_Assignment:_ Filter the data for lines with the word "path" and copy those lines.

_Excerpted records:_
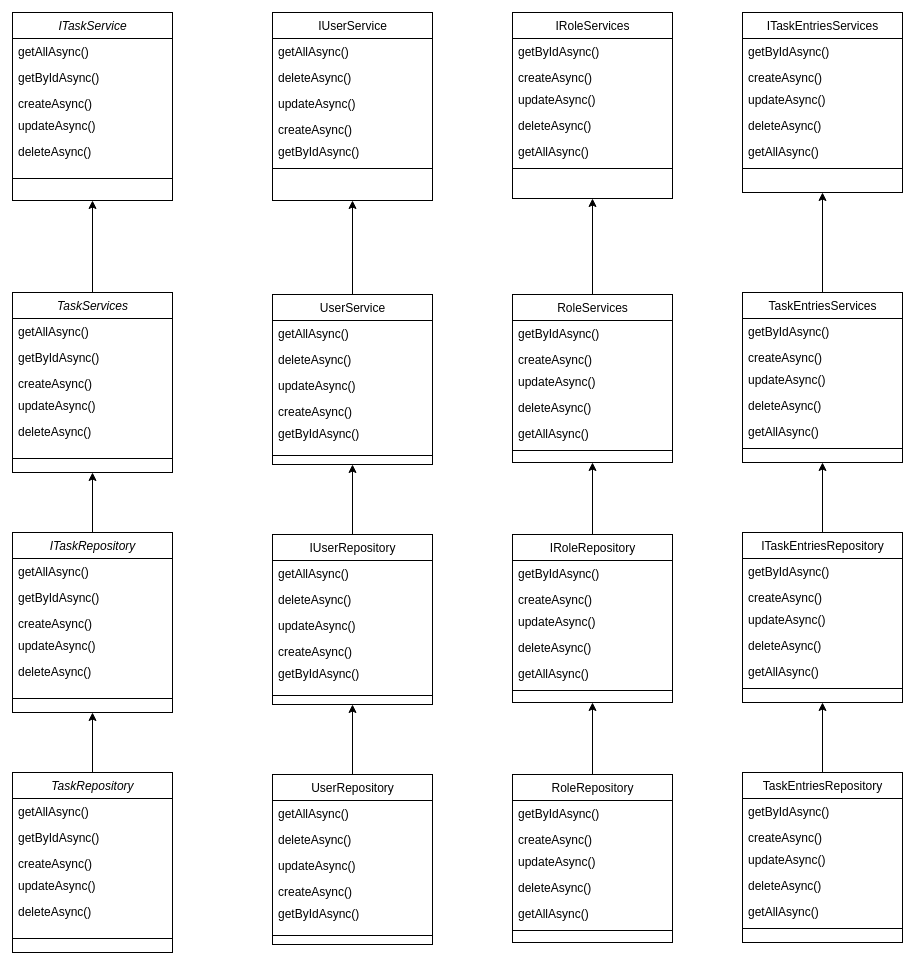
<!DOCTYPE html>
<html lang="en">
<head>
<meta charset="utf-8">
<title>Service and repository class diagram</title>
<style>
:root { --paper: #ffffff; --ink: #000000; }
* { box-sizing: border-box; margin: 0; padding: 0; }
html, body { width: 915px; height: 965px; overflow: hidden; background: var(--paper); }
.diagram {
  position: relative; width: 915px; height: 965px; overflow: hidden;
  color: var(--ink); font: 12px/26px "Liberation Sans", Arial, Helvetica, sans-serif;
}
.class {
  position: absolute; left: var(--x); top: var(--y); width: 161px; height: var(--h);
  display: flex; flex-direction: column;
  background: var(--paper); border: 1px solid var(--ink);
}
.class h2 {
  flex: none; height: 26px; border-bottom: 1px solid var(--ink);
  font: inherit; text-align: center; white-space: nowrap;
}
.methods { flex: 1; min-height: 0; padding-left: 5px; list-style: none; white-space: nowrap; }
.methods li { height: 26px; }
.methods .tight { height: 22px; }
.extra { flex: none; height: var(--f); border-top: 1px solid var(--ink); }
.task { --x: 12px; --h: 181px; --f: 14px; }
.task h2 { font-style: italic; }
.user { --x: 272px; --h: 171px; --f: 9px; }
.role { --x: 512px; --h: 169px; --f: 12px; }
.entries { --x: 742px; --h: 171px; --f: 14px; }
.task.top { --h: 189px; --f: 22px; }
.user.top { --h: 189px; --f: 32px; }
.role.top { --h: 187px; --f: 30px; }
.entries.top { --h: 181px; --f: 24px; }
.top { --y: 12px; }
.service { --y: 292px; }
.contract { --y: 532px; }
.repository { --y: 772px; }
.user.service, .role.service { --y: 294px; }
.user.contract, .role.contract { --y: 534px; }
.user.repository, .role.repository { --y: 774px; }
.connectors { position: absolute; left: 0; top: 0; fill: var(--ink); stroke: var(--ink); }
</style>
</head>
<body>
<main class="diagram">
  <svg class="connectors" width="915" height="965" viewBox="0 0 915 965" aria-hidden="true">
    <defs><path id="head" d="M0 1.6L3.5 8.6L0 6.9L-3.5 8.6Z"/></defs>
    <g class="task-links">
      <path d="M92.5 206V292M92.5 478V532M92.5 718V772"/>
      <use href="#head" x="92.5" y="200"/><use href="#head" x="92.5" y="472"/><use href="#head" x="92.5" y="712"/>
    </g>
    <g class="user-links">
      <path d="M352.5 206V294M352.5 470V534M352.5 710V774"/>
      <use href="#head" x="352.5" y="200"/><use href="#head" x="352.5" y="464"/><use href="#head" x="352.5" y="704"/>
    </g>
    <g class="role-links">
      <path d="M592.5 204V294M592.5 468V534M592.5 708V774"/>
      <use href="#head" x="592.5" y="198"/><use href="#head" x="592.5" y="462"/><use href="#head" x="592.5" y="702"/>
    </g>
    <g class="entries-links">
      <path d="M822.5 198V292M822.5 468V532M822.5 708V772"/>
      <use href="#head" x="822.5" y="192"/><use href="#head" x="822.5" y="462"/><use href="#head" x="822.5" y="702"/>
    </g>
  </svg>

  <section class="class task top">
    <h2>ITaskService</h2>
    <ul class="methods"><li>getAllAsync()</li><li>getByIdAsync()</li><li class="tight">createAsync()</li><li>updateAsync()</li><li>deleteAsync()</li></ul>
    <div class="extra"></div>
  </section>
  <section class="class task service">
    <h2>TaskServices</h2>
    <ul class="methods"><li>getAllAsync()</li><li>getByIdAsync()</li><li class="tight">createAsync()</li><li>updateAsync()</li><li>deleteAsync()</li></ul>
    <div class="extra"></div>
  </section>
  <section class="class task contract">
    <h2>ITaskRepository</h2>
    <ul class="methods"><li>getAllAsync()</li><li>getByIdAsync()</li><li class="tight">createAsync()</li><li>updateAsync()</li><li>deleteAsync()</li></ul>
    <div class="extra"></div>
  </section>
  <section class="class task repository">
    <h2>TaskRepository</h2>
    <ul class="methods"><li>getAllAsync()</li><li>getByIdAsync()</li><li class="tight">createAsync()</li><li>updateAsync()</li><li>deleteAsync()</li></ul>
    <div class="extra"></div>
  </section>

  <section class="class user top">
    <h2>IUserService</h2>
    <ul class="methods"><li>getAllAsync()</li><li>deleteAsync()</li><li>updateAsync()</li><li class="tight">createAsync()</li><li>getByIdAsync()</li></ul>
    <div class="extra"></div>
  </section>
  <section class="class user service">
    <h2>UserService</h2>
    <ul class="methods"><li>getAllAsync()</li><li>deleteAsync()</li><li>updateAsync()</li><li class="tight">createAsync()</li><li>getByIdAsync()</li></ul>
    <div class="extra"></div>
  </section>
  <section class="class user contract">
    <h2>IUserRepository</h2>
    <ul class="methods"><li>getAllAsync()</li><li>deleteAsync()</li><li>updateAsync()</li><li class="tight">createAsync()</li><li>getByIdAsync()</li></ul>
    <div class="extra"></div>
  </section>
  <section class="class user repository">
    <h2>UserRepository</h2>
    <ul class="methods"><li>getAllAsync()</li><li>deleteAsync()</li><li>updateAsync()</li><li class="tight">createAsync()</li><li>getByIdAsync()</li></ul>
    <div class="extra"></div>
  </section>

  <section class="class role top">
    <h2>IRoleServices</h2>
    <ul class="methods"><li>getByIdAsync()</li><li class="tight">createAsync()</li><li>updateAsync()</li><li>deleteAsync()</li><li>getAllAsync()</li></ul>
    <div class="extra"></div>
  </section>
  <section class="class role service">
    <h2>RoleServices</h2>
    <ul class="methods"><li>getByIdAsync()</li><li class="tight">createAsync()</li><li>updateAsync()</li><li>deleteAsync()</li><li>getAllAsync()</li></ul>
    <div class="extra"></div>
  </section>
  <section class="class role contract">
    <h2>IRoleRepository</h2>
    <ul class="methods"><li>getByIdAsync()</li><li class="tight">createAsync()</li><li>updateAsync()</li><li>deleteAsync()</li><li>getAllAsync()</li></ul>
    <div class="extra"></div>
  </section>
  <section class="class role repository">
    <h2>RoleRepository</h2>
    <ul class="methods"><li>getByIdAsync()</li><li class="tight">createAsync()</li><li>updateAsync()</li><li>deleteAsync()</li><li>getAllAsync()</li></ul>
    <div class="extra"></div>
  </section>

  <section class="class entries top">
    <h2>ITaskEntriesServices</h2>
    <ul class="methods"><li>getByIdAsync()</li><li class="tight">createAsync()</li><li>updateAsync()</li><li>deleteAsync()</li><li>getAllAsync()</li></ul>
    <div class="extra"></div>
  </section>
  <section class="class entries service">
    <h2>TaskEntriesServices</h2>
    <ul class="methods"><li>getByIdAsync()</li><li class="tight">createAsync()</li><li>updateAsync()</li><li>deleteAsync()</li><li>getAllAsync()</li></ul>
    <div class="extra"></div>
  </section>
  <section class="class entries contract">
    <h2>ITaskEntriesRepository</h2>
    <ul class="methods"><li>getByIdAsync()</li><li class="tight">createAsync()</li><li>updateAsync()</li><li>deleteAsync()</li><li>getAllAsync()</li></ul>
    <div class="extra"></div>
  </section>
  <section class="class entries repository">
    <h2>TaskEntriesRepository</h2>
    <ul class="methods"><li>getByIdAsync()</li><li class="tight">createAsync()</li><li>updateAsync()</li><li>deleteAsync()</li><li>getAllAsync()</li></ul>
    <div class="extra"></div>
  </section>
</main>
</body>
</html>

_Your solution:_
    <defs><path id="head" d="M0 1.6L3.5 8.6L0 6.9L-3.5 8.6Z"/></defs>
      <path d="M92.5 206V292M92.5 478V532M92.5 718V772"/>
      <path d="M352.5 206V294M352.5 470V534M352.5 710V774"/>
      <path d="M592.5 204V294M592.5 468V534M592.5 708V774"/>
      <path d="M822.5 198V292M822.5 468V532M822.5 708V772"/>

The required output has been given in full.